A councilwoman’s effort to remove the City Council president with a vote of no confidence failed Monday night.
For the second time in as many meetings, Councilwoman Karen Zalewski-Wildzunas again sought to have President John Mootooveren removed from his position. But in the end, the 3-2 vote meant the president keeps his job.
The last time Zalewski-Wildzunas tried to remove the president on April 12, the panel’s presiding official did not act.
The same matter two weeks ago ended in a 3-2 vote in which Zalewski-Wildzunas, Councilwoman Carmel Patrick and Councilman John Polimeni voted yes, while Mootooveren and Councilwoman Marion Porterfield voted no.
The motion, taken up under miscellaneous council business, alleged Mootooveren led the council in an “unprofessional and unethical manner.” It was seconded by Patrick.
At issue was Mootooveren’s removal of Zalewski-Wildzunas as chairwoman of city Development and Planning, and his removal and eventual reinstatement of her as a member of the Finance Committee.
Mootooveren has said he initially removed Zalewski-Wildzunas from the two committees – replacing her with Porterfield – to align the nine committees with five council members, while striving to achieve diversity on the panel. Porterfield is Black and Mootooveren is of Guyanese descent.
The council is down two members after Leesa Perazzo and Ed Kosiur resigned from the council in January, leaving the council with five members.
Since the two resignations, Zalewski-Wildzunas suggested that Mootooveren wanted her removed because he objected to the council’s failure to fill two of its own vacancies.
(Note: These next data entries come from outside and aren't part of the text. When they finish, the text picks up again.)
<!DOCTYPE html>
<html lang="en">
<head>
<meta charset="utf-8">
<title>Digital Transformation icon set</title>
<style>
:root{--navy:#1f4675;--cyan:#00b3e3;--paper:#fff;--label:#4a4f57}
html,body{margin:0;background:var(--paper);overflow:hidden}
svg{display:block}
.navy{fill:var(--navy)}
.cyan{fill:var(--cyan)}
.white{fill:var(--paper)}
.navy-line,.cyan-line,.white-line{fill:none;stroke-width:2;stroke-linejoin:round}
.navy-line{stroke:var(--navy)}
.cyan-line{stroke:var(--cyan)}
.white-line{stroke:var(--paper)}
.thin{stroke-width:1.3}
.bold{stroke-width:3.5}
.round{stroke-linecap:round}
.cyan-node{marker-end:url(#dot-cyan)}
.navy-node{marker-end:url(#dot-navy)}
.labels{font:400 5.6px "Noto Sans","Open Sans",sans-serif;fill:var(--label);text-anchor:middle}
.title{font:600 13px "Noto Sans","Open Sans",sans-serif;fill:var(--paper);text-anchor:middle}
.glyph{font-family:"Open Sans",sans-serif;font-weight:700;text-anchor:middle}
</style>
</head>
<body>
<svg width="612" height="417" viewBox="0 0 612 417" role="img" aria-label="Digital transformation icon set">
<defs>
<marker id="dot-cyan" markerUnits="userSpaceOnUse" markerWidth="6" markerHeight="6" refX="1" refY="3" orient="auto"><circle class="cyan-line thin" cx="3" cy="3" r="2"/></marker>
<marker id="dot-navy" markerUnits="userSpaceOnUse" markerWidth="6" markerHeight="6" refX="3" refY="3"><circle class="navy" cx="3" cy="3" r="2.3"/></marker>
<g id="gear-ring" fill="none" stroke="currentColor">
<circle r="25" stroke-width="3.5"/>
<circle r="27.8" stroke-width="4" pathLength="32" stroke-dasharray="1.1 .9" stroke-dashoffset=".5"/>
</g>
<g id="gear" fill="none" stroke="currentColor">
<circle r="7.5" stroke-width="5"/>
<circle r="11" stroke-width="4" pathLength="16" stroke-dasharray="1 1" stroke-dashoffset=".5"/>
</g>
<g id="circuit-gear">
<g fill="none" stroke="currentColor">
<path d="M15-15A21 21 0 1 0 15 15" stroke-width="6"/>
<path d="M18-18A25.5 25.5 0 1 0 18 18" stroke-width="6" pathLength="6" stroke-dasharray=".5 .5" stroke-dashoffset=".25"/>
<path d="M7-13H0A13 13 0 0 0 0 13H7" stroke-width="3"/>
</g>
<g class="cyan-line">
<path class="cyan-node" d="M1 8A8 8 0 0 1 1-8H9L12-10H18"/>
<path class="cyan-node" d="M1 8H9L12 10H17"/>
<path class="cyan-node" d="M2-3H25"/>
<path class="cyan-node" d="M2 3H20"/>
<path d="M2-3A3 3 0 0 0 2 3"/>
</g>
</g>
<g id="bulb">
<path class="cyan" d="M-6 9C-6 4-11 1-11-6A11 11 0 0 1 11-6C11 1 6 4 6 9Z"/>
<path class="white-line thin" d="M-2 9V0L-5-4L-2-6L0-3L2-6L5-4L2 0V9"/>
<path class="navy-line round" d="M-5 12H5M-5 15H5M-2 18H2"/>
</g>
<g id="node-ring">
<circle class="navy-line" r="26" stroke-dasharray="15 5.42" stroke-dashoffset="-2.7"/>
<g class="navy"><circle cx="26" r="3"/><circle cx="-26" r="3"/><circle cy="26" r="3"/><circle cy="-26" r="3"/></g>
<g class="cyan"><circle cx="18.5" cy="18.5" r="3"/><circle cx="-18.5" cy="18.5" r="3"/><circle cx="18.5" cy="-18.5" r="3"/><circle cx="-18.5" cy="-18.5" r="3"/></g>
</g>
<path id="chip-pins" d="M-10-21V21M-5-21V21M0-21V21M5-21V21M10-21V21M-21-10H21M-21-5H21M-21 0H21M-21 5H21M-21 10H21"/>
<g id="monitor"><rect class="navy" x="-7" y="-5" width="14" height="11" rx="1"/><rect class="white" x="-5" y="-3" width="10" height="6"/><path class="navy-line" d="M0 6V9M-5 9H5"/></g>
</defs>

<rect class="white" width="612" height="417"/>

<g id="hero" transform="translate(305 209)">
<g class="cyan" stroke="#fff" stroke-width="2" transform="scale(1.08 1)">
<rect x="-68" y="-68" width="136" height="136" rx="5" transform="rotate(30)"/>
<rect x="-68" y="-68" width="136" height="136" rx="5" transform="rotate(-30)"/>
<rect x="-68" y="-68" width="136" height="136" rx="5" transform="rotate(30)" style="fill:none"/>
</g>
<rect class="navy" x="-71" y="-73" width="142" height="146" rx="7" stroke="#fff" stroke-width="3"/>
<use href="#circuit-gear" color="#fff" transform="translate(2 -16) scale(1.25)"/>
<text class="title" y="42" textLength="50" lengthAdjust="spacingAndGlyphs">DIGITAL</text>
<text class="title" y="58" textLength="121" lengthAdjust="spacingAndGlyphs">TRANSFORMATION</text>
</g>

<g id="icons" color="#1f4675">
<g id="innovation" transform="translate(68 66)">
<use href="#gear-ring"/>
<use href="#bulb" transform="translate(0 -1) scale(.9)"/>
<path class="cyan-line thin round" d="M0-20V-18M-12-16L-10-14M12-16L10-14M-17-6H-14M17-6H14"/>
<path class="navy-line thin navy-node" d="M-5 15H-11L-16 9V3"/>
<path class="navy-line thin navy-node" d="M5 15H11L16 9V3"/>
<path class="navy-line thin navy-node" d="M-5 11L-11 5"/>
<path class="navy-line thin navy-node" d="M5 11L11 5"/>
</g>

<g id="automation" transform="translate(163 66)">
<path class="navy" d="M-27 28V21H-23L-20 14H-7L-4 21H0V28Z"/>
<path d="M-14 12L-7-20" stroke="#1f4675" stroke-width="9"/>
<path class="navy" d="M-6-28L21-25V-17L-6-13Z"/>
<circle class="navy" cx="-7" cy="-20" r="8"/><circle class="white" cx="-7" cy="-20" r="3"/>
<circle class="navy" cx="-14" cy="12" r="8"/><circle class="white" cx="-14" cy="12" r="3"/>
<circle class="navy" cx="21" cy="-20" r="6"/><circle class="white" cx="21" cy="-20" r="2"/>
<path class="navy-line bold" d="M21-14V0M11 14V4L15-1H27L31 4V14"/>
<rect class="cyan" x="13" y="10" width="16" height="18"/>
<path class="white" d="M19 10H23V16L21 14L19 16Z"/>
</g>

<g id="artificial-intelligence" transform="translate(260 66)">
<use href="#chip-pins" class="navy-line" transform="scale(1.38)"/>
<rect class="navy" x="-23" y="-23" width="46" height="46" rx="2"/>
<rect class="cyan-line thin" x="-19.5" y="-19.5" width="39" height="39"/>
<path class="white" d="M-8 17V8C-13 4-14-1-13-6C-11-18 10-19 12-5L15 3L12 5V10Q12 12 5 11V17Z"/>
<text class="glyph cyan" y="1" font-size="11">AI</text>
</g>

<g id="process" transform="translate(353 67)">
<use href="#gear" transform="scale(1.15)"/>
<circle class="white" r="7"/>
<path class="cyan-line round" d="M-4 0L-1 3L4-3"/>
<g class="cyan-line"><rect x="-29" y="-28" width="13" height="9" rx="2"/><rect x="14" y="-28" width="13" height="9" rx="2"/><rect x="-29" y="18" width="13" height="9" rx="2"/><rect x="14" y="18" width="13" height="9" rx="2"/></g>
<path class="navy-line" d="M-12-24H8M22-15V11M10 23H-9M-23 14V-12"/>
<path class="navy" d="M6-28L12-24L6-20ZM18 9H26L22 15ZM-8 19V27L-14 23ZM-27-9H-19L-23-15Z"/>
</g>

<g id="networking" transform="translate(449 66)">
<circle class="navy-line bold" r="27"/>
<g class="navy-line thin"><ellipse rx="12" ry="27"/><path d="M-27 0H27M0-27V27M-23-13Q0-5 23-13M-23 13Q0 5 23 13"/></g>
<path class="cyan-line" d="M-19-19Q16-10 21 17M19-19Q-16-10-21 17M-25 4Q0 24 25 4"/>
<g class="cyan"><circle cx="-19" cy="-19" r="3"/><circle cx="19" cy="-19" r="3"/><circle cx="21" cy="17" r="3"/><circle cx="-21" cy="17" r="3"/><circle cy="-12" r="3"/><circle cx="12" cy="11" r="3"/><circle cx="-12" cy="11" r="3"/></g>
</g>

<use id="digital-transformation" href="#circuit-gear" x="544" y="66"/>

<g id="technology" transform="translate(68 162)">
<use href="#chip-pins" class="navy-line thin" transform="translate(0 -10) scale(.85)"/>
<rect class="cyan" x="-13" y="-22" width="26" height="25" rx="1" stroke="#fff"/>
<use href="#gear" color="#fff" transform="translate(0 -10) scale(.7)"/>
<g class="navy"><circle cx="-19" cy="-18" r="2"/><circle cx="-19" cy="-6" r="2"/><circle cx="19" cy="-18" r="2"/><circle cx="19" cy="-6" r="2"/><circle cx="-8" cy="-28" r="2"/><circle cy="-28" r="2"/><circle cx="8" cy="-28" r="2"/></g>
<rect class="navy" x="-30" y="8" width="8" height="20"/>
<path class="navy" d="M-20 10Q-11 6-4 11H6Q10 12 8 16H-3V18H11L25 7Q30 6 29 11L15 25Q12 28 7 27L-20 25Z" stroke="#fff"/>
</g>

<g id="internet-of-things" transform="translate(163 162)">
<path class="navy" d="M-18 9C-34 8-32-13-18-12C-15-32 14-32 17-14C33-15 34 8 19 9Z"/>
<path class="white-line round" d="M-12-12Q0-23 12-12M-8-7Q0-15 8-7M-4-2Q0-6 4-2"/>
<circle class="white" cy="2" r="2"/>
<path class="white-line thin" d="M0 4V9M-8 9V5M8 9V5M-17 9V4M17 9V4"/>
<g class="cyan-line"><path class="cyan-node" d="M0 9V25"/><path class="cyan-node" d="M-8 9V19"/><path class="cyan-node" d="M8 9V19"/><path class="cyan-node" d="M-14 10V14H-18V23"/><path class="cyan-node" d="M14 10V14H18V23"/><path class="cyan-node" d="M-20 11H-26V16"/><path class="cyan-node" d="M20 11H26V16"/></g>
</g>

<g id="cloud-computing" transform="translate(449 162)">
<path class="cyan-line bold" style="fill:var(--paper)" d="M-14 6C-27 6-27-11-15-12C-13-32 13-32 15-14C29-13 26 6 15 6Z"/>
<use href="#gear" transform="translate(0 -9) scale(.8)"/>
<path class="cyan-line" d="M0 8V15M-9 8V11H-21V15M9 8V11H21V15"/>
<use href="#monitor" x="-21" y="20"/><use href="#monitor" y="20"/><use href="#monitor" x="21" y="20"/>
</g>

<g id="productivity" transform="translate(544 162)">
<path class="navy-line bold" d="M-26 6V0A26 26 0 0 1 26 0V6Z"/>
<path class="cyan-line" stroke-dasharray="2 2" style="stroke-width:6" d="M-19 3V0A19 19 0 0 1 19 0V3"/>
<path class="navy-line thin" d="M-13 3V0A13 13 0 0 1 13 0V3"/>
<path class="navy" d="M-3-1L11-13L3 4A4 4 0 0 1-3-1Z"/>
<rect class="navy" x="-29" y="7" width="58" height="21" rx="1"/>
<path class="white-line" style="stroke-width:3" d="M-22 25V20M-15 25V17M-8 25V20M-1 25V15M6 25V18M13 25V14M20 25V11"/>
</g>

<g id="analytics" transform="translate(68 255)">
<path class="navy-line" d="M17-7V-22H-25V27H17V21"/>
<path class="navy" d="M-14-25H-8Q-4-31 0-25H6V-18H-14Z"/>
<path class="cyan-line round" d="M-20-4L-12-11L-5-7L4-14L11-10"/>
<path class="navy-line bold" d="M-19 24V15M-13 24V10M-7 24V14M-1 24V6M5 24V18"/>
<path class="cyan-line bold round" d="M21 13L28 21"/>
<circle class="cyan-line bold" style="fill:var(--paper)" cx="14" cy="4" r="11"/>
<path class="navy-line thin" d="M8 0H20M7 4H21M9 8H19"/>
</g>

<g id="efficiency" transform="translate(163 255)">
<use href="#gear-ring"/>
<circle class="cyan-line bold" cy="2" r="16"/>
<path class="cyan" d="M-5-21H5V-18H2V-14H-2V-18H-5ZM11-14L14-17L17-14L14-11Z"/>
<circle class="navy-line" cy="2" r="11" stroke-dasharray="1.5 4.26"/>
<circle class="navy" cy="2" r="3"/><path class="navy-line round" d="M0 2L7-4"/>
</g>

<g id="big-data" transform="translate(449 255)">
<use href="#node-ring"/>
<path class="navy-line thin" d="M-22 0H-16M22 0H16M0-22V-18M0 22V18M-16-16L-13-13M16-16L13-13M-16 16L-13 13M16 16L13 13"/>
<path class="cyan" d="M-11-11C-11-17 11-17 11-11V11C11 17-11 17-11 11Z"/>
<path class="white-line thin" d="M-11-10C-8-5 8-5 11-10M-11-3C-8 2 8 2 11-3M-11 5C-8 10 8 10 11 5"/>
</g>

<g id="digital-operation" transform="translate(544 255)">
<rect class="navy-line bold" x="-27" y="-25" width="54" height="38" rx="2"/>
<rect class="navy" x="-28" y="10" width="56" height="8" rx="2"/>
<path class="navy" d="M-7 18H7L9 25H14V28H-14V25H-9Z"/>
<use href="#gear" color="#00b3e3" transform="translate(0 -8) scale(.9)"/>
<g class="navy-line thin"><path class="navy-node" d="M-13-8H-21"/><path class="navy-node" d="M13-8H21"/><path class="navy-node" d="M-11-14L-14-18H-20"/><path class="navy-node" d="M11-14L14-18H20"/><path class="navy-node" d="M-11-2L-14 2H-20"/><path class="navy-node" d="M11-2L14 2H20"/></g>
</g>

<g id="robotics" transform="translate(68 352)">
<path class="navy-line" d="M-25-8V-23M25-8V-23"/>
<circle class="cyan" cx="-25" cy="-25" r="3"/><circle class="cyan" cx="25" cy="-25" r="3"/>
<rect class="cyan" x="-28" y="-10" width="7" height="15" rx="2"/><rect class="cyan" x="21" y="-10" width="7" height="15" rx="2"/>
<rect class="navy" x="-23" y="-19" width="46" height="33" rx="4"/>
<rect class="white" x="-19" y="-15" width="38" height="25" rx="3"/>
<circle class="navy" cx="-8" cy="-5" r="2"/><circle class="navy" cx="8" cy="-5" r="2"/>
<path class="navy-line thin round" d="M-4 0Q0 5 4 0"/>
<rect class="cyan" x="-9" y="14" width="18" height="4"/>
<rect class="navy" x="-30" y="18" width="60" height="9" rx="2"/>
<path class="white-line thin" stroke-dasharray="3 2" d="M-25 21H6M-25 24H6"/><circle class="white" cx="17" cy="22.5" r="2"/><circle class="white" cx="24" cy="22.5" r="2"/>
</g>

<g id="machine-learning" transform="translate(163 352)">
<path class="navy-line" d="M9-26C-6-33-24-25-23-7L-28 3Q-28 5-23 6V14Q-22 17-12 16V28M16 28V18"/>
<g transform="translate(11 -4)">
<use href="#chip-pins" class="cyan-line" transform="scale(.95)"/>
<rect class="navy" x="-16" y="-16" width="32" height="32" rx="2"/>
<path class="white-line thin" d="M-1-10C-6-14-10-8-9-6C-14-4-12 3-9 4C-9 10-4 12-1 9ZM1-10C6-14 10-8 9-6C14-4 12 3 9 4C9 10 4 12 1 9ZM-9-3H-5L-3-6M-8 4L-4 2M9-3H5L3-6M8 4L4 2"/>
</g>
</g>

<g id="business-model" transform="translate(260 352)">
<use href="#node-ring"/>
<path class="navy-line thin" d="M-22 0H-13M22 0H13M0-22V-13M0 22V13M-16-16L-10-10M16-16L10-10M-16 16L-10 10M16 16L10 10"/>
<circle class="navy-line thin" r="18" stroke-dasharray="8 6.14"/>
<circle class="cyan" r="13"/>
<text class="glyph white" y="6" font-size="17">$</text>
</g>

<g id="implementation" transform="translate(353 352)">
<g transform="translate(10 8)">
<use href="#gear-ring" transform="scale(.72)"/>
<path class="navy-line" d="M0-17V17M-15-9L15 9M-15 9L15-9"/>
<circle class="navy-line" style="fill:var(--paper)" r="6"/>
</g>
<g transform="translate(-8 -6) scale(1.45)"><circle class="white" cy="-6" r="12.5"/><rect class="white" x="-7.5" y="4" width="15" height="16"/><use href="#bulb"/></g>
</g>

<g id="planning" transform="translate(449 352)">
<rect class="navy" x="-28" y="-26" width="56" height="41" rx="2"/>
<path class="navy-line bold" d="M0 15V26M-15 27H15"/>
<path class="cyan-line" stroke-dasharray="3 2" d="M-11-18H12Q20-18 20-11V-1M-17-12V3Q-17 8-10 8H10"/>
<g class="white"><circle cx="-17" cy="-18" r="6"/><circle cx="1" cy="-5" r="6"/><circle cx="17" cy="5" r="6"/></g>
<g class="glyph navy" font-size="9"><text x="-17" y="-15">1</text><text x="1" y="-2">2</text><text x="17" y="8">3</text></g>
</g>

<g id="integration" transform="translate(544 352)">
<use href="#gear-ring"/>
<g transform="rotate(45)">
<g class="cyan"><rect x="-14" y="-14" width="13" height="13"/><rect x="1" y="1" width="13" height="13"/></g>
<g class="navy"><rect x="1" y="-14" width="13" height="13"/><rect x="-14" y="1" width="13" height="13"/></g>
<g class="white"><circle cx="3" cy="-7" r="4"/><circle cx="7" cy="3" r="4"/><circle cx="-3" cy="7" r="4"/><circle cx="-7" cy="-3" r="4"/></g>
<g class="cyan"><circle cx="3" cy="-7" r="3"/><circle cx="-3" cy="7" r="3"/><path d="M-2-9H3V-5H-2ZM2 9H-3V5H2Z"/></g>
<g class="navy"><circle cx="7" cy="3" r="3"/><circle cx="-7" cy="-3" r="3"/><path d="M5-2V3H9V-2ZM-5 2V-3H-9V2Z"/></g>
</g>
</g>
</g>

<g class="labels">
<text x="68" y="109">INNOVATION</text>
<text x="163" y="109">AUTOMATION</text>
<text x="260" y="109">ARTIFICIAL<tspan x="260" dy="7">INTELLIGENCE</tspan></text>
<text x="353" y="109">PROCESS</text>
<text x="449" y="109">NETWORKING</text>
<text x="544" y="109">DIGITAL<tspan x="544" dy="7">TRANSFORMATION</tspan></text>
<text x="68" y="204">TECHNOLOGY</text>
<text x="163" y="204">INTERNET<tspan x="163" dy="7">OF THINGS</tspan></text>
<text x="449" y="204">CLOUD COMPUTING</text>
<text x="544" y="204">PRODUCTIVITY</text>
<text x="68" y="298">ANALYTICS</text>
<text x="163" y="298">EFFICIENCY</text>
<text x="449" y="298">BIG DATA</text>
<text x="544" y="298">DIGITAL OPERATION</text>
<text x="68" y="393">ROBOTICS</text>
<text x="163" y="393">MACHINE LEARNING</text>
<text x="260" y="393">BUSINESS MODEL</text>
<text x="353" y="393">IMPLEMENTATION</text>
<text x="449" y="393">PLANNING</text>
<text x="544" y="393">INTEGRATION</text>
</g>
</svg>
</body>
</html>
Mootooveren has refuted that claim.
On Monday, Zalewski-Wildzunas said Mootooveren’s public comments for removing her stung of “corruption and human rights violations.”
Patrick said she regretted the strong display against Mootooveeren.
“I want to tell Mr. Mootooveren that I’m disappointed to come to this point – I definitely supported you as president, and was looking forward very much to your leadership – and I regret that the events of the last several weeks have brought us to this point.”
In other business, the council approved a yearly program that waives the $56 permit fee for exterior building repairs and the comparable $100 fee for roof repairs from May 1 to June 30.
Mootooveren encouraged residents to take advantage of the grace period, and for neighborhood associations and council members to spread the word.
The council president said the city waived a cumulative $35,000 on application fees and roofing permits during the grace period last year, and that “Once again, it shows our commitment to neighborhood revitalization.”
Mayor Gary McCarthy spoke of the wide availability of COVID-19 vaccines for residents of the city and county.
Vaccines in the region are available “almost on a demand basis at several locations,” McCarthy said.
He urged residents to take advantage.
Suggesting that an uptick in vaccinations was benefitting local commerce, McCarthy said city sales tax numbers released Monday showed a dramatic increase in Schenectady County during March.
“We want to build on that going forward,” he said. He encouraged residents to continue hand-washing and wearing face masks and to practice social distancing.